_Records shown_
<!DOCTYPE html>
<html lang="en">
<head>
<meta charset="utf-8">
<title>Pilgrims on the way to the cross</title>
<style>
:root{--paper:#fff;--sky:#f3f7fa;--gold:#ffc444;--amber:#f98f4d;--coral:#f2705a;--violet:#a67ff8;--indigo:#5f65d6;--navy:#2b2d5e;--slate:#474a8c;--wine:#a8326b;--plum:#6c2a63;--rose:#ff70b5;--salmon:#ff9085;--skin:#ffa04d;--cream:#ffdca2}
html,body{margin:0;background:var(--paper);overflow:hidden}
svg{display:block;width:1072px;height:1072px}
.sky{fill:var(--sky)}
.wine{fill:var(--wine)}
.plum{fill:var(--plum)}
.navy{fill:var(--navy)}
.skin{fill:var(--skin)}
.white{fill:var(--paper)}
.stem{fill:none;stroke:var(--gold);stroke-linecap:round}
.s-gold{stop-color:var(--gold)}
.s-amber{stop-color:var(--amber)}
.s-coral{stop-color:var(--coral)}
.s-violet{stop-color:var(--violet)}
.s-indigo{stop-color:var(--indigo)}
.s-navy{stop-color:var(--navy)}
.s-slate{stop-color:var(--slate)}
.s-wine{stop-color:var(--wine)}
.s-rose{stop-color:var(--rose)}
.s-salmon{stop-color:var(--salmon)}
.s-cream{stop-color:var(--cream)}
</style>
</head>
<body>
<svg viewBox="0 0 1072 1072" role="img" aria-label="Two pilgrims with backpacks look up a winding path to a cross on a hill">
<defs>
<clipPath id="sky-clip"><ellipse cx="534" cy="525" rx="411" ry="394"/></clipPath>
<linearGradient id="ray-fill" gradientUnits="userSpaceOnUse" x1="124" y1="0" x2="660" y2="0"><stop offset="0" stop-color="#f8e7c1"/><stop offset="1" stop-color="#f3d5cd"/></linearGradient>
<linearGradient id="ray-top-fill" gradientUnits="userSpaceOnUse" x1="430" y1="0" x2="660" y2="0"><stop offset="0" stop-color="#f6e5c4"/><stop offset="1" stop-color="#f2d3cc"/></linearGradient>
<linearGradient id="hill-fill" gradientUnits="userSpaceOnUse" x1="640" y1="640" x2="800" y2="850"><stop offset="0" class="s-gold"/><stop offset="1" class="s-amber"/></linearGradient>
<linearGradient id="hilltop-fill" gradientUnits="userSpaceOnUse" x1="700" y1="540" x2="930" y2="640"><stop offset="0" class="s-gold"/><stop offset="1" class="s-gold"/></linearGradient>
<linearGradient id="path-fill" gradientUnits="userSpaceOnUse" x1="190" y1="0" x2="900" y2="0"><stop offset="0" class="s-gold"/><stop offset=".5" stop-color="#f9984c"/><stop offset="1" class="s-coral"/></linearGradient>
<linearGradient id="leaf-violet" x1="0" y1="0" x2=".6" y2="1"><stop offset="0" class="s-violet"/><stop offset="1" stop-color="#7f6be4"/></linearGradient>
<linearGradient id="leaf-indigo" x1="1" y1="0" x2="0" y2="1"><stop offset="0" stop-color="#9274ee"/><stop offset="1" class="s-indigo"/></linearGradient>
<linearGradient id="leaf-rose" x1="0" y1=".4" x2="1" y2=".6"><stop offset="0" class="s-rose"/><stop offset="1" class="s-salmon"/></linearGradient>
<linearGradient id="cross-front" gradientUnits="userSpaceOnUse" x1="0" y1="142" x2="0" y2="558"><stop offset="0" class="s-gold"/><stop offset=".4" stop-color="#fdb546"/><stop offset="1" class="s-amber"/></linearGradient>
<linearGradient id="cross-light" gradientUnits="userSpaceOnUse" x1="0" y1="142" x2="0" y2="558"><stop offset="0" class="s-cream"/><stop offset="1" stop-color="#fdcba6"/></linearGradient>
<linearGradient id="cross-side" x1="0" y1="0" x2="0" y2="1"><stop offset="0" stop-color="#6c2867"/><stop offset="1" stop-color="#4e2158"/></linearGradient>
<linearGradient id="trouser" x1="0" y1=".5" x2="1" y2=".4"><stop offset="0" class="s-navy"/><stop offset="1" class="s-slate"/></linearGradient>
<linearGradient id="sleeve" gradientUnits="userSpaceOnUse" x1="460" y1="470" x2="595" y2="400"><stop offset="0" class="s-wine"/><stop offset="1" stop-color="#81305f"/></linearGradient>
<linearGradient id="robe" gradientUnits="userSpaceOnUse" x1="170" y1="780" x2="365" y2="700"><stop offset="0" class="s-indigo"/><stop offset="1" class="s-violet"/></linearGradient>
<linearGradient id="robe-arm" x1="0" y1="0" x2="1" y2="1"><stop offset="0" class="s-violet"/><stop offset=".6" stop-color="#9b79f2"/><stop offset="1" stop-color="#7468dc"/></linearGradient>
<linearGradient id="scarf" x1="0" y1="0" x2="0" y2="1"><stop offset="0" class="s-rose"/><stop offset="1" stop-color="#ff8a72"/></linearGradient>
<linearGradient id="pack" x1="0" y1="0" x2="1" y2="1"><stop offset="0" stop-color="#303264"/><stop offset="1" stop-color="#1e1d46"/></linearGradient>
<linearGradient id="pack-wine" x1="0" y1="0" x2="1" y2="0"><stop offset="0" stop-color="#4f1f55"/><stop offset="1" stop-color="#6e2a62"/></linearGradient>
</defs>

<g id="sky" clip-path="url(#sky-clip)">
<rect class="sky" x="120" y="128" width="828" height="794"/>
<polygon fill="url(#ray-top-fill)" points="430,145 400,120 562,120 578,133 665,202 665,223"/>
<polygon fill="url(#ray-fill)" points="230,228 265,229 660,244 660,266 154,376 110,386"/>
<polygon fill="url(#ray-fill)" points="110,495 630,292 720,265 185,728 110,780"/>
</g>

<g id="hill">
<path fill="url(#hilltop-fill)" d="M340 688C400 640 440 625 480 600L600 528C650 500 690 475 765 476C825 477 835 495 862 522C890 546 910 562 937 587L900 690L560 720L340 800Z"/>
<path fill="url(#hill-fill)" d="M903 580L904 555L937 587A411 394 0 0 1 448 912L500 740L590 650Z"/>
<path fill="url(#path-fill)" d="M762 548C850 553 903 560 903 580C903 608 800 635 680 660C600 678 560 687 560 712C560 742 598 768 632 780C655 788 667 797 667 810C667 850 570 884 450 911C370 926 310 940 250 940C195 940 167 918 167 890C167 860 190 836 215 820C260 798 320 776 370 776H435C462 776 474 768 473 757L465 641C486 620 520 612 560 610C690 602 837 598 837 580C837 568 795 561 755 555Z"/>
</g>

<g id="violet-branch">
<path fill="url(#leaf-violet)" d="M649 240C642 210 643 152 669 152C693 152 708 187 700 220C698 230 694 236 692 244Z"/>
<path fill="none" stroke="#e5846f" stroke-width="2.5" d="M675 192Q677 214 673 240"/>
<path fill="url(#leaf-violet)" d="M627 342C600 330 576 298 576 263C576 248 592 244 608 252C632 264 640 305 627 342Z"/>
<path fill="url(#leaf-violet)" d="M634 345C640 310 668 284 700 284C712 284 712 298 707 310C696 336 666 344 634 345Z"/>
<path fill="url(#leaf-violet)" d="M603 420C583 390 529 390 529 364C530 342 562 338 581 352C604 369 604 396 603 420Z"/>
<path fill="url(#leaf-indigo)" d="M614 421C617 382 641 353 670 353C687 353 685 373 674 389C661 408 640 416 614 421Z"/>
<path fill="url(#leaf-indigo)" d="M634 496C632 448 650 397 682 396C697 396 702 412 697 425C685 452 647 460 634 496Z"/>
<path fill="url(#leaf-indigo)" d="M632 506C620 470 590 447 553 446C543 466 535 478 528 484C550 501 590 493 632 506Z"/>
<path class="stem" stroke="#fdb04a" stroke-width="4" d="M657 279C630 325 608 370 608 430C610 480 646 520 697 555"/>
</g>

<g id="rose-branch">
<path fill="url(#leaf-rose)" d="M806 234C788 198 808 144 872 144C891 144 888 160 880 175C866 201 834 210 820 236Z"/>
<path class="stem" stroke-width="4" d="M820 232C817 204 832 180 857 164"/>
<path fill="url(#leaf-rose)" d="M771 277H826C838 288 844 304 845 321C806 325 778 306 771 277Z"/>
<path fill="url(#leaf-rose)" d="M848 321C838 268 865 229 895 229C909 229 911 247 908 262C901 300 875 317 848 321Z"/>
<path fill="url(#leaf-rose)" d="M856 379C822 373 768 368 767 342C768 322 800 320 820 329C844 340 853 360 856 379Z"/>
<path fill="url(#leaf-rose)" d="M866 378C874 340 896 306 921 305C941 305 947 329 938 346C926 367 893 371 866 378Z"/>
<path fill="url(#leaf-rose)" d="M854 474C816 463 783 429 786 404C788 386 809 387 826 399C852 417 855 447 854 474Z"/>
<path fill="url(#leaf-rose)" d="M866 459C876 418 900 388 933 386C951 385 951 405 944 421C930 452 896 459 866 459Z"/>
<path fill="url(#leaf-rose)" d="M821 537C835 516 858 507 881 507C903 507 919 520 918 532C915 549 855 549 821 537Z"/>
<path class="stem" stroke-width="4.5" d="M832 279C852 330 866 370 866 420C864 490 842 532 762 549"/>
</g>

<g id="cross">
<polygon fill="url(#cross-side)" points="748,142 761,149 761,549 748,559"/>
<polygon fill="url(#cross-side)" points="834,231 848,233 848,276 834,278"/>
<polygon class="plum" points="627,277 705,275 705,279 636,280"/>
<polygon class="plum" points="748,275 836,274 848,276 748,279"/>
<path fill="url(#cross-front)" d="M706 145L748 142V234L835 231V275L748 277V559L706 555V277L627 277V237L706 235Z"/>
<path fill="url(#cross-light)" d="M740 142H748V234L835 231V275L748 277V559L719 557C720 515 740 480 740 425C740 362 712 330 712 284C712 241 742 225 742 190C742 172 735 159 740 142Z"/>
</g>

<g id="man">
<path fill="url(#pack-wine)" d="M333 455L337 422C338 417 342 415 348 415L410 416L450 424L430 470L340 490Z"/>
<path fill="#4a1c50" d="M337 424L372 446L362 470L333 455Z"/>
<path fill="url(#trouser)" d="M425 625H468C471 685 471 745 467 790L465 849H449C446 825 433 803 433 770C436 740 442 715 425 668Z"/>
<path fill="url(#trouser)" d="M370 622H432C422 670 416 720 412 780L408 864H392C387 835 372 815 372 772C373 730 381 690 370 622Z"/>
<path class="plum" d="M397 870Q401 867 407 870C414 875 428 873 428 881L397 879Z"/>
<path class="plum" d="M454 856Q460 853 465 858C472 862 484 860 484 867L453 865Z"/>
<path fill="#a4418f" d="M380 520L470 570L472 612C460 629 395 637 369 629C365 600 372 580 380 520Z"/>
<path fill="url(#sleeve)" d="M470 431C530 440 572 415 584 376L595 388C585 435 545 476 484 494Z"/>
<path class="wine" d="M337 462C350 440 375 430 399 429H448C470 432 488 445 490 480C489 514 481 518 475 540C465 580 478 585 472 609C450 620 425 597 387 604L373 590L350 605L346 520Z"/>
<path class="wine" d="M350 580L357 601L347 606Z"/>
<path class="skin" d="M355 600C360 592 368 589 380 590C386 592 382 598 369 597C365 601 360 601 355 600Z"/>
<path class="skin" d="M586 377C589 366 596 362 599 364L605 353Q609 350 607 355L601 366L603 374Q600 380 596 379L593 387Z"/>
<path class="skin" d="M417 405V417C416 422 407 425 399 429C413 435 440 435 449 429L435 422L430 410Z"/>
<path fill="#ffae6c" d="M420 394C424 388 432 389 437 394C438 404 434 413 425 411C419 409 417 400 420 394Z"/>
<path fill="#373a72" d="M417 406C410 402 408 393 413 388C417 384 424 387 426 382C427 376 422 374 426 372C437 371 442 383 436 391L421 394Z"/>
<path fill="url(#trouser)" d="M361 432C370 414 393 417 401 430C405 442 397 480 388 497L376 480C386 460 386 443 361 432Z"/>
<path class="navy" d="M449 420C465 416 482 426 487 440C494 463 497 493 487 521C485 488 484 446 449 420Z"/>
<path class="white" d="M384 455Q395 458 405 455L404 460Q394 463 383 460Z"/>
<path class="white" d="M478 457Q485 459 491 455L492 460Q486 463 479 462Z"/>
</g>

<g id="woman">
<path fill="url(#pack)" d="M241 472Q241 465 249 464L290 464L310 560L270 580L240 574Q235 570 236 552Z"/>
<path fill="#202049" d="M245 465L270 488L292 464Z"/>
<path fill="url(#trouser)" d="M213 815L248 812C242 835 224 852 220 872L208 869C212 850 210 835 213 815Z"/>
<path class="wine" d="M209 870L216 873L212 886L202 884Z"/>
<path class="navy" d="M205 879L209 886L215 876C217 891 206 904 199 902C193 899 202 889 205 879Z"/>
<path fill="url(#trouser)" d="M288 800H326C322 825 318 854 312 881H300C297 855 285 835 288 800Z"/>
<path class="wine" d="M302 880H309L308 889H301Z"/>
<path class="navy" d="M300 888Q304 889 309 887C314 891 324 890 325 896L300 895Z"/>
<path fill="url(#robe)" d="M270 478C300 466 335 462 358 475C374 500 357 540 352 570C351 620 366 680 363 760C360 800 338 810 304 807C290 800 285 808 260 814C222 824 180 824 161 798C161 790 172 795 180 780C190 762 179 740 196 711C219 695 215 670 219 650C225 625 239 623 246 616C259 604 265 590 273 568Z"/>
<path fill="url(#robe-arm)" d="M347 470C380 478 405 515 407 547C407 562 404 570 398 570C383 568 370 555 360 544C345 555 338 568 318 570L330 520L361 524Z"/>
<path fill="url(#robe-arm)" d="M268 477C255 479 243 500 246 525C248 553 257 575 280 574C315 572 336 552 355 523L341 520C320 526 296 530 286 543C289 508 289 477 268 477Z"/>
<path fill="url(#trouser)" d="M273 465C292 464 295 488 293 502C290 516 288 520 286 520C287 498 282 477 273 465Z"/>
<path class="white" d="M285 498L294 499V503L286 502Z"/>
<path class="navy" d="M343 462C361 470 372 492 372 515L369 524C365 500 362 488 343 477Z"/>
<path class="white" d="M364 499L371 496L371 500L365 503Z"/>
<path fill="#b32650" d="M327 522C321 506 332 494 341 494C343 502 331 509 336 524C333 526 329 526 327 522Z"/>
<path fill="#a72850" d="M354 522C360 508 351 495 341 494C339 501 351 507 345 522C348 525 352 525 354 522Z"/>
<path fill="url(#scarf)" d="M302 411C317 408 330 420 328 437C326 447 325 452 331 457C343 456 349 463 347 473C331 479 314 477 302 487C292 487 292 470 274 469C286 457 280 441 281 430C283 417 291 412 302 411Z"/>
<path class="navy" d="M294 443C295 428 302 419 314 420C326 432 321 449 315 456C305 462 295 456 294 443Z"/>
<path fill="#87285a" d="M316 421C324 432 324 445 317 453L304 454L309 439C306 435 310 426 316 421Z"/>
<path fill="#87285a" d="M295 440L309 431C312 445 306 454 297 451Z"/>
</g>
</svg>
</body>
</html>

_Work to complete_
Go back to the data above and please quote exactly, and only, the lines from the line with "522C360 508 351" through its last line.

_Output of the exercise_
<path fill="#a72850" d="M354 522C360 508 351 495 341 494C339 501 351 507 345 522C348 525 352 525 354 522Z"/>
<path fill="url(#scarf)" d="M302 411C317 408 330 420 328 437C326 447 325 452 331 457C343 456 349 463 347 473C331 479 314 477 302 487C292 487 292 470 274 469C286 457 280 441 281 430C283 417 291 412 302 411Z"/>
<path class="navy" d="M294 443C295 428 302 419 314 420C326 432 321 449 315 456C305 462 295 456 294 443Z"/>
<path fill="#87285a" d="M316 421C324 432 324 445 317 453L304 454L309 439C306 435 310 426 316 421Z"/>
<path fill="#87285a" d="M295 440L309 431C312 445 306 454 297 451Z"/>
</g>
</svg>
</body>
</html>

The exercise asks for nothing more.